Room for Improvement Remains in Contractor Usage
The benefits of employing third-party contractors to round out services capabilities are well known, including greater scope and scale of serviceable regions and the efficiency benefits inherent to an on-demand field force.
But even as organizations recognize formidable value from their hybrid services teams, most are failing to leverage the full customer-service benefits of their third-party assets beyond basic service-level agreement requirements, a new study finds.
According the Aberdeen Group’s latest report, Contractor Management: Strengthen Service with a Third-Party Field Service Team, companies with both contract and in-house services personnel fall well behind their peers when it comes to scheduling services calls in a way that best suit the customer’s schedule and needs.
Making customer availability the top priority when scheduling services appointments is now standard fare for 48 percent of what Aberdeen terms best-in-class organizations, a designation given to those with successful — and profitable — services units. Organizations that employ only in-house service personnel fare nearly as well in making the customer the top priority at 47 percent. Only 33 percent of those who use third-party contractors, however, say they focus on customer availability when scheduling service calls, Aberdeen found.
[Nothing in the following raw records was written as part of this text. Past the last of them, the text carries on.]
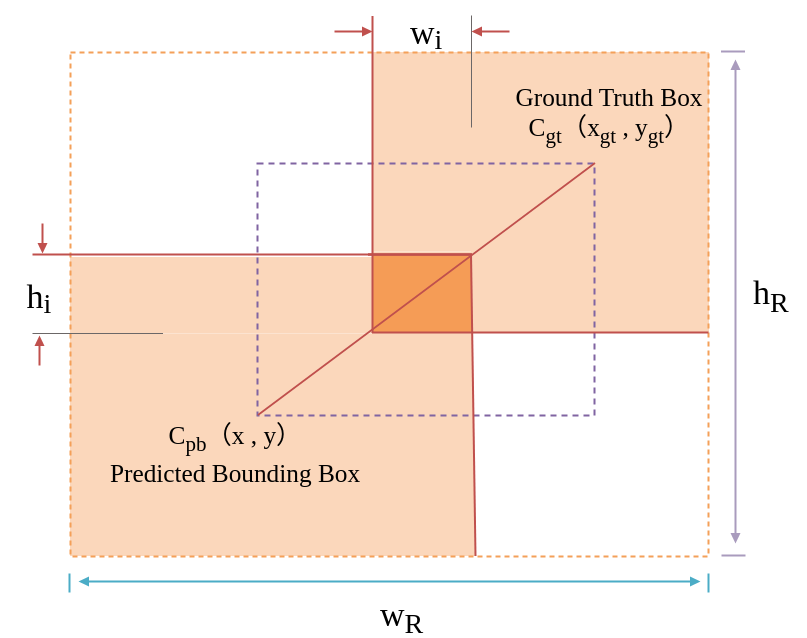
<!DOCTYPE html>
<html lang="en">
<head>
<meta charset="utf-8">
<title>Bounding box overlap diagram</title>
<style>
:root {
  --box: #fbd7bb;
  --overlap: #f59c56;
  --region: #f4a059;
  --red: #c0504d;
  --purple: #8064a2;
  --lilac: #a99bbd;
  --teal: #4bacc6;
  --guide: #6b6767;
  --ink: #000;
}
* { box-sizing: border-box; }
html, body { margin: 0; overflow: hidden; background: #fff; }
.diagram {
  position: relative;
  width: 807px;
  height: 638px;
  overflow: hidden;
  background: #fff;
  color: var(--ink);
  font-family: "Liberation Serif", "Noto Serif CJK SC", serif;
}
.shapes { position: absolute; inset: 0; display: block; }
.label { position: absolute; margin: 0; white-space: nowrap; }
.label sub { line-height: 0; }
.caption { font-size: 25.3px; text-align: center; transform: translateX(-50%); }
.caption span { display: block; }
.caption sub { font-size: 21px; vertical-align: -6.5px; }
.caption i { font-style: normal; font-family: "Noto Sans CJK SC", sans-serif; line-height: 0; }
.ground-truth { left: 609px; top: 81.5px; line-height: 30px; }
.predicted { left: 235px; top: 415.5px; line-height: 38px; }
.measure { font-size: 34px; line-height: 40px; height: 40px; }
.measure sub { font-size: 28px; vertical-align: -5px; }
.overlap-width { left: 410px; top: 12.5px; }
.overlap-height { left: 26.5px; top: 276.5px; }
.region-height { left: 753px; top: 272.5px; }
.region-height sub { vertical-align: -8px; }
.region-width { left: 380px; top: 594.5px; }
.region-width sub { vertical-align: -7px; }
.red { stroke: var(--red); }
.lilac { stroke: var(--lilac); }
.teal { stroke: var(--teal); }
.guide { stroke: var(--guide); stroke-width: 1; }
</style>
</head>
<body>
<main class="diagram">
  <svg class="shapes" width="807" height="638" viewBox="0 0 807 638" fill="none" stroke-width="2" aria-hidden="true">
    <defs>
      <polygon id="arrowhead" points="0,0 -10.5,-5 -10.5,5" stroke="none"/>
    </defs>

    <g class="boxes">
      <rect x="373" y="52" width="336" height="280" fill="var(--box)"/>
      <polygon points="70,257 472,257 475,556 70,556" fill="var(--box)"/>
      <rect x="373" y="254" width="99" height="78" fill="var(--overlap)"/>
      <line x1="163" y1="333.5" x2="372" y2="333.5" stroke="#fce3d0" stroke-width="1"/>
      <line x1="374" y1="251.5" x2="471" y2="251.5" stroke="#fce3d0" stroke-width="1"/>
    </g>

    <rect class="enclosing-region" x="70.5" y="52.5" width="638" height="504" stroke="var(--region)" stroke-dasharray="5 4"/>
    <rect class="center-region" x="257.5" y="163.5" width="337" height="252" stroke="var(--purple)" stroke-dasharray="6 5"/>

    <g class="box-edges red">
      <line x1="372.5" y1="16" x2="372.5" y2="333"/>
      <line x1="372" y1="332.5" x2="708.5" y2="332.5"/>
      <line x1="32.5" y1="254.5" x2="472" y2="254.5"/>
      <line x1="368" y1="254.5" x2="472" y2="254.5" stroke-width="2.5"/>
      <line x1="471" y1="254" x2="475.5" y2="556"/>
      <line x1="258" y1="415" x2="595" y2="163" stroke-width="1.8"/>
    </g>

    <g class="guides">
      <line class="guide" x1="471.5" y1="15.5" x2="471.5" y2="127.5"/>
      <line class="guide" x1="32.5" y1="333.5" x2="163" y2="333.5"/>
    </g>

    <g class="overlap-arrows red" fill="var(--red)">
      <line x1="334.5" y1="31.5" x2="364" y2="31.5"/>
      <use href="#arrowhead" transform="translate(372.5 31.5)"/>
      <line x1="480" y1="31.5" x2="509.5" y2="31.5"/>
      <use href="#arrowhead" transform="translate(471.5 31.5) rotate(180)"/>
      <line x1="42.5" y1="223.5" x2="42.5" y2="246"/>
      <use href="#arrowhead" transform="translate(42.5 253.5) rotate(90)"/>
      <line x1="39.5" y1="343" x2="39.5" y2="365.5"/>
      <use href="#arrowhead" transform="translate(39.5 335.5) rotate(-90)"/>
    </g>

    <g class="height-dimension lilac" fill="var(--lilac)">
      <line x1="721" y1="51.5" x2="745" y2="51.5"/>
      <line x1="721.5" y1="555.5" x2="745.5" y2="555.5"/>
      <line x1="735.5" y1="66" x2="735.5" y2="538"/>
      <use href="#arrowhead" transform="translate(735.5 59.5) rotate(-90)"/>
      <use href="#arrowhead" transform="translate(735.5 543.5) rotate(90)"/>
    </g>

    <g class="width-dimension teal" fill="var(--teal)">
      <line x1="69.5" y1="573.5" x2="69.5" y2="592.5"/>
      <line x1="708.5" y1="573.5" x2="708.5" y2="592.5"/>
      <line x1="86" y1="581.5" x2="693" y2="581.5"/>
      <use href="#arrowhead" transform="translate(78.5 581.5) rotate(180)"/>
      <use href="#arrowhead" transform="translate(700.5 581.5)"/>
    </g>
  </svg>

  <p class="label caption ground-truth">
    <span>Ground Truth Box</span>
    <span>C<sub>gt</sub><i>（</i>x<sub>gt</sub> , y<sub>gt</sub><i>）</i></span>
  </p>
  <p class="label caption predicted">
    <span>C<sub>pb</sub><i>（</i>x , y<i>）</i></span>
    <span>Predicted Bounding Box</span>
  </p>

  <p class="label measure overlap-width">w<sub>i</sub></p>
  <p class="label measure overlap-height">h<sub>i</sub></p>
  <p class="label measure region-height">h<sub>R</sub></p>
  <p class="label measure region-width">w<sub>R</sub></p>
</main>
</body>
</html>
“If a customer is not available for a service visit, does it really matter if you showed up on time?” asks Aly Pinder, an Aberdeen senior research analyst specializing in service management and the author of the report. “Of course the service organization can still charge for the missed appointment, but the asset is still unproductive, the customer still needs service and the field service team still needs to send out another costly truck roll.
“This scenario leads to a loss for all parties,” says Pinder.
Contrast that with the way organizations with third-party workers forces are leveraging their forces. Such companies excel at asset-centric scheduling, which puts the focus not on the customer, but rather on the availability of the technicians with the goal of maximizing uptime. More than one-third (34 percent) of organizations with contract field forces polled by Aberdeen approach scheduling this way as opposed to just 24 percent of best-in-class firms and 31 percent of in-house-only companies.
The difference is even greater when it comes to the more myopic view of service scheduling to satisfy basic provisions of service-level agreements. More than a quarter (26 percent) of those that employ third parties say they are SLA-centric. Meanwhile only 14 percent of best-in-class firms and 9 percent of those with no outside contractors say SLAs are the guiding force in service appointment-making.
“Leveraging a third-party workforce allows service organizations more flexibility in automatically scheduling and dispatching based on customer needs as there are now more qualified resources to spread around based on fluctuations in demand,” says Pinder. “Unfortunately, organizations have been too focused on just using third parties to still meet SLAs and not to better meet the needs of the customer’s timeline.
“This is a clear opportunity for organizations to improve in how they maximize the value of the contracted workforce,” Pinder says.